I’ve only really dabbled in French pop, but Cléa Vincent instantly reminded me of one of my favorites: Isabelle Antena, who back in the 80s combined electronic dream pop and Brazilian bossa nova, which was best showcased on her album Camino Del Sol. Like Antena, Vincent makes songs that are elegant and refined (it might just be that she’s French and I’m a boorish American), but her focus is more on the dancefloor, with a sound somewhere between Antena’s and the mutant disco stylings of Lizzy Mercier Descloux.
Vincent funnels those older styles through a modern pop sensibility, using a lot of colorful sounds and instruments to craft catchy hooks. Her music is instantly very warm and inviting, but is also tinged with a bit of melancholy. It’s that “I’m sad, let’s dance” style of pop, like on “Château Perdu,” which starts as a downbeat piano ballad before turning into a joyous saxophone-driven dance floor freakout.

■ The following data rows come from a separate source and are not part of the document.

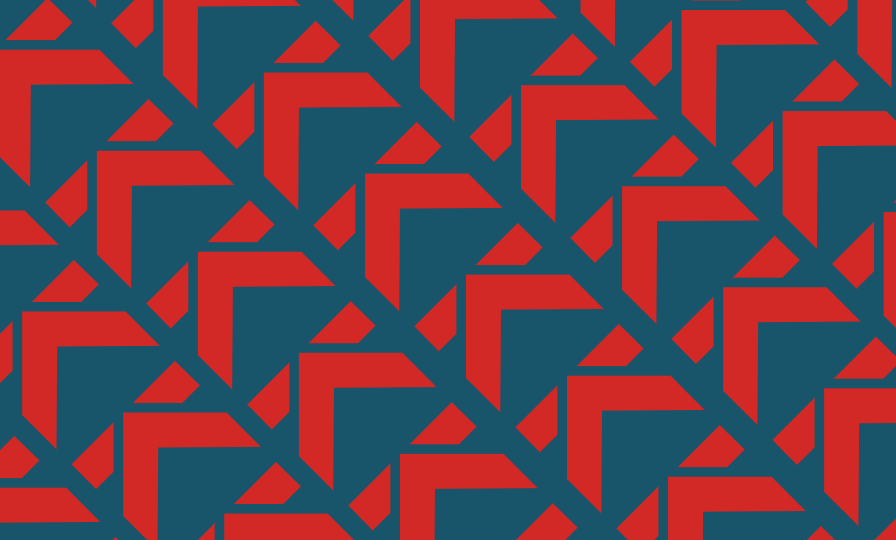
Reproduce this pattern procedurally as a WebGL 2 fragment shader.

```glsl
#version 300 es
precision highp float;
// Diagonal chains of red bevelled chevrons with paired darts on a teal ground.

uniform vec2 u_resolution;
out vec4 outColor;

const vec3 TEAL = vec3(0.094, 0.329, 0.416);
const vec3 RED = vec3(0.824, 0.161, 0.149);

// Lengths are in design units, measured from the top left, y downwards.
const float CANVAS_WIDTH = 768.0;
const float CHAIN_STEP = 86.6;                  // x and y step along a chain
const vec2 GROUP_STEP = vec2(392.0, -431.6);    // step to the next four chains
const float CELL_MARGIN = 12.0;                 // gap ahead of each chevron
const int CHAINS = 4;
const vec2 CHAIN_START[CHAINS] = vec2[CHAINS](
    vec2(-32.0, 418.0), vec2(19.0, 267.0), vec2(83.0, 129.2), vec2(226.2, 62.2));

// One half of the motif; the other is its mirror across the diagonal.
const vec2 ARM_CORNER = vec2(0.0, 0.0);
const vec2 ARM_SHOULDER = vec2(88.7, 0.0);
const vec2 ARM_TIP = vec2(118.0, 29.4);
const vec2 ARM_INNER = vec2(29.8, 30.0);
const vec2 DART_POINT = vec2(8.2, -8.2);
const vec2 DART_TOP = vec2(44.3, -44.3);
const vec2 DART_SIDE = vec2(65.7, -23.3);
const vec2 DART_HEEL = vec2(50.7, -8.2);

// Signed distance to the line a-b, positive outside a clockwise outline.
float edge(vec2 p, vec2 a, vec2 b) {
    vec2 d = normalize(b - a);
    return dot(p - a, vec2(d.y, -d.x));
}

float across(vec2 p) {
    return p.x - p.y;
}

// Position relative to the chevron corner of the nearest chain.
vec2 chainCell(vec2 p) {
    vec2 nearest = vec2(1e4, 0.0);
    for (int i = 0; i < CHAINS; i++) {
        vec2 r = p - CHAIN_START[i];
        r -= GROUP_STEP * floor(across(r) / across(GROUP_STEP) + 0.5);
        if (abs(across(r)) < abs(across(nearest))) nearest = r;
    }
    float index = floor((nearest.x + nearest.y + CELL_MARGIN) / (2.0 * CHAIN_STEP));
    return nearest - CHAIN_STEP * index;
}

float armDistance(vec2 p) {
    return max(edge(p, ARM_CORNER, ARM_SHOULDER),
           max(edge(p, ARM_SHOULDER, ARM_TIP), edge(p, ARM_TIP, ARM_INNER)));
}

float dartDistance(vec2 p) {
    return max(max(edge(p, DART_POINT, DART_TOP), edge(p, DART_TOP, DART_SIDE)),
               max(edge(p, DART_SIDE, DART_HEEL), edge(p, DART_HEEL, DART_POINT)));
}

void main() {
    float pixel = CANVAS_WIDTH / u_resolution.x;
    vec2 p = vec2(gl_FragCoord.x, u_resolution.y - gl_FragCoord.y) * pixel;

    // Fold the cell onto the upper right half of the motif.
    vec2 q = chainCell(p);
    if (q.y > q.x) q = q.yx;

    float d = min(armDistance(q), dartDistance(q));
    float coverage = clamp(0.5 - d / pixel, 0.0, 1.0);
    outColor = vec4(mix(TEAL, RED, coverage), 1.0);
}
```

This is another album where I don’t understand any of the words, but they feel even less necessary here, since pop music almost never relies on its lyrics to be enjoyable. (There’s also some practical application: lyrics distract me when I’m working, so this album soundtracked a lot of my writing.) Instead, it’s easy to bask in Vincent’s sunny productions and her charm as a singer, which made Retiens Mon Désir one of the year’s most satisfying pop diversions.